┌──

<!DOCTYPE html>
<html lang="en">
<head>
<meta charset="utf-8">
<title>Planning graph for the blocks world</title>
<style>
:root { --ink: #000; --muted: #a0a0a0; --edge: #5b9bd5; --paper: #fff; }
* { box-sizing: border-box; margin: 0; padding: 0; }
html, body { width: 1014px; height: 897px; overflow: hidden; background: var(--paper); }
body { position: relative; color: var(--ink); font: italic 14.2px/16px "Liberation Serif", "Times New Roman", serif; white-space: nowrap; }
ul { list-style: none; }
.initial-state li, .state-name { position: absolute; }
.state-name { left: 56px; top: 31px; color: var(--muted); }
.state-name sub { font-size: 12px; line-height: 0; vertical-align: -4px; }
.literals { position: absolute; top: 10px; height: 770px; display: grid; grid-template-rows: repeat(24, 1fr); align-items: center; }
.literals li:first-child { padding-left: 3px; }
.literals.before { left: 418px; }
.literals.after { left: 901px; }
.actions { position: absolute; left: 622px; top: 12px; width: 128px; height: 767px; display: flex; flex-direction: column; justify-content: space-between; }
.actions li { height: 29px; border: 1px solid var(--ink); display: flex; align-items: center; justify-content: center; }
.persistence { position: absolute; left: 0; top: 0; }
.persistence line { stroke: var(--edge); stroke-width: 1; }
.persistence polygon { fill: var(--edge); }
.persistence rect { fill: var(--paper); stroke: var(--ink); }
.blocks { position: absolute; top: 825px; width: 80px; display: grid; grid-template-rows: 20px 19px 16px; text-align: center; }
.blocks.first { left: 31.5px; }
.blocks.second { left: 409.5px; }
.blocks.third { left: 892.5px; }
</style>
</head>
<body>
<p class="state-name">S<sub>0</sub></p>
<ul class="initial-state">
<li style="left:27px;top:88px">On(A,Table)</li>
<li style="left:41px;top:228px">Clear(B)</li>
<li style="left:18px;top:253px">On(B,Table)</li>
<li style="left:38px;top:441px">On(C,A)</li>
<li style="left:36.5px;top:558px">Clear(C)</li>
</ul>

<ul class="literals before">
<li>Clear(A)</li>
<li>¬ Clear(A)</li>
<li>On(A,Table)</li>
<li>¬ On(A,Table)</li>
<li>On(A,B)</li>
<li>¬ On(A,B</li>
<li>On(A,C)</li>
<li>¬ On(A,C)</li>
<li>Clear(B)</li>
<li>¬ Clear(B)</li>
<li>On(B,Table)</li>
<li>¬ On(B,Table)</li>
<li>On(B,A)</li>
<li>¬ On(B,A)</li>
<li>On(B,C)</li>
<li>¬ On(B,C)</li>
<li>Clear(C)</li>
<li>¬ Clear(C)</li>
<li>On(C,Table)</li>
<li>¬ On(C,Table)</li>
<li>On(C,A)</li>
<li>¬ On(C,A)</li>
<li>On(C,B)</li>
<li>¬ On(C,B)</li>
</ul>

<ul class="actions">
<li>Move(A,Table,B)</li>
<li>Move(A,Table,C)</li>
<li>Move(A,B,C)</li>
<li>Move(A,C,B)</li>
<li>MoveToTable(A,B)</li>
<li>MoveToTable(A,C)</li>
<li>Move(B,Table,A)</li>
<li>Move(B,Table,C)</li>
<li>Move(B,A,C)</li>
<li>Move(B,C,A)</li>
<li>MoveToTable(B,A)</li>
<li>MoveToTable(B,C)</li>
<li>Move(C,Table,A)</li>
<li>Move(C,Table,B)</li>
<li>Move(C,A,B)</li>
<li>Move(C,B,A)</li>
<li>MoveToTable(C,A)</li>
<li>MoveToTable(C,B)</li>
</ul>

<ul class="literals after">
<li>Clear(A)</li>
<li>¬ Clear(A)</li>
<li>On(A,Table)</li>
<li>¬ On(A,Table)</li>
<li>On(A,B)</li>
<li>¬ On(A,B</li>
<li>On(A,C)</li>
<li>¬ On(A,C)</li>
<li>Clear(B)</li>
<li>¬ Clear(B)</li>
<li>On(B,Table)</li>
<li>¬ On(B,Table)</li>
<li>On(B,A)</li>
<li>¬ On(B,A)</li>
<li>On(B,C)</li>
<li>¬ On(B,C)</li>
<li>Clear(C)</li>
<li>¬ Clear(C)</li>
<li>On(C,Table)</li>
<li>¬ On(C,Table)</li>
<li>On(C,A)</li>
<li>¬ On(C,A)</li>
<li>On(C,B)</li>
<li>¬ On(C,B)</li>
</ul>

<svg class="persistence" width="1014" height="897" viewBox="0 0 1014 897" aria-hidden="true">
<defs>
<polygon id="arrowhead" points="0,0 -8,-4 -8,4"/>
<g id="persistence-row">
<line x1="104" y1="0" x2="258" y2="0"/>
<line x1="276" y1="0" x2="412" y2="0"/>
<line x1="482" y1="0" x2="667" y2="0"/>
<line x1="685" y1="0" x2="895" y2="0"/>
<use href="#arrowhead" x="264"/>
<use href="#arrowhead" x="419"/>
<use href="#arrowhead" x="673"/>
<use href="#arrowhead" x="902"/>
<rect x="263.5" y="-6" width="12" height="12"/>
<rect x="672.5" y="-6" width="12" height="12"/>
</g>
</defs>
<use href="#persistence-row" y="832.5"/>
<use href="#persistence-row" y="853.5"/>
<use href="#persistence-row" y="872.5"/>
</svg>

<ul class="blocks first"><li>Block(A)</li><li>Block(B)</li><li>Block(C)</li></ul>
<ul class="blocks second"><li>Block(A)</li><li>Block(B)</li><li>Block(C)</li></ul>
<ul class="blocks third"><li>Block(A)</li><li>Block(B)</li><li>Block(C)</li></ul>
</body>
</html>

└──

_What to do_
Please go through the data and copy each line containing the word "href".

_Response area_
<use href="#arrowhead" x="264"/>
<use href="#arrowhead" x="419"/>
<use href="#arrowhead" x="673"/>
<use href="#arrowhead" x="902"/>
<use href="#persistence-row" y="832.5"/>
<use href="#persistence-row" y="853.5"/>
<use href="#persistence-row" y="872.5"/>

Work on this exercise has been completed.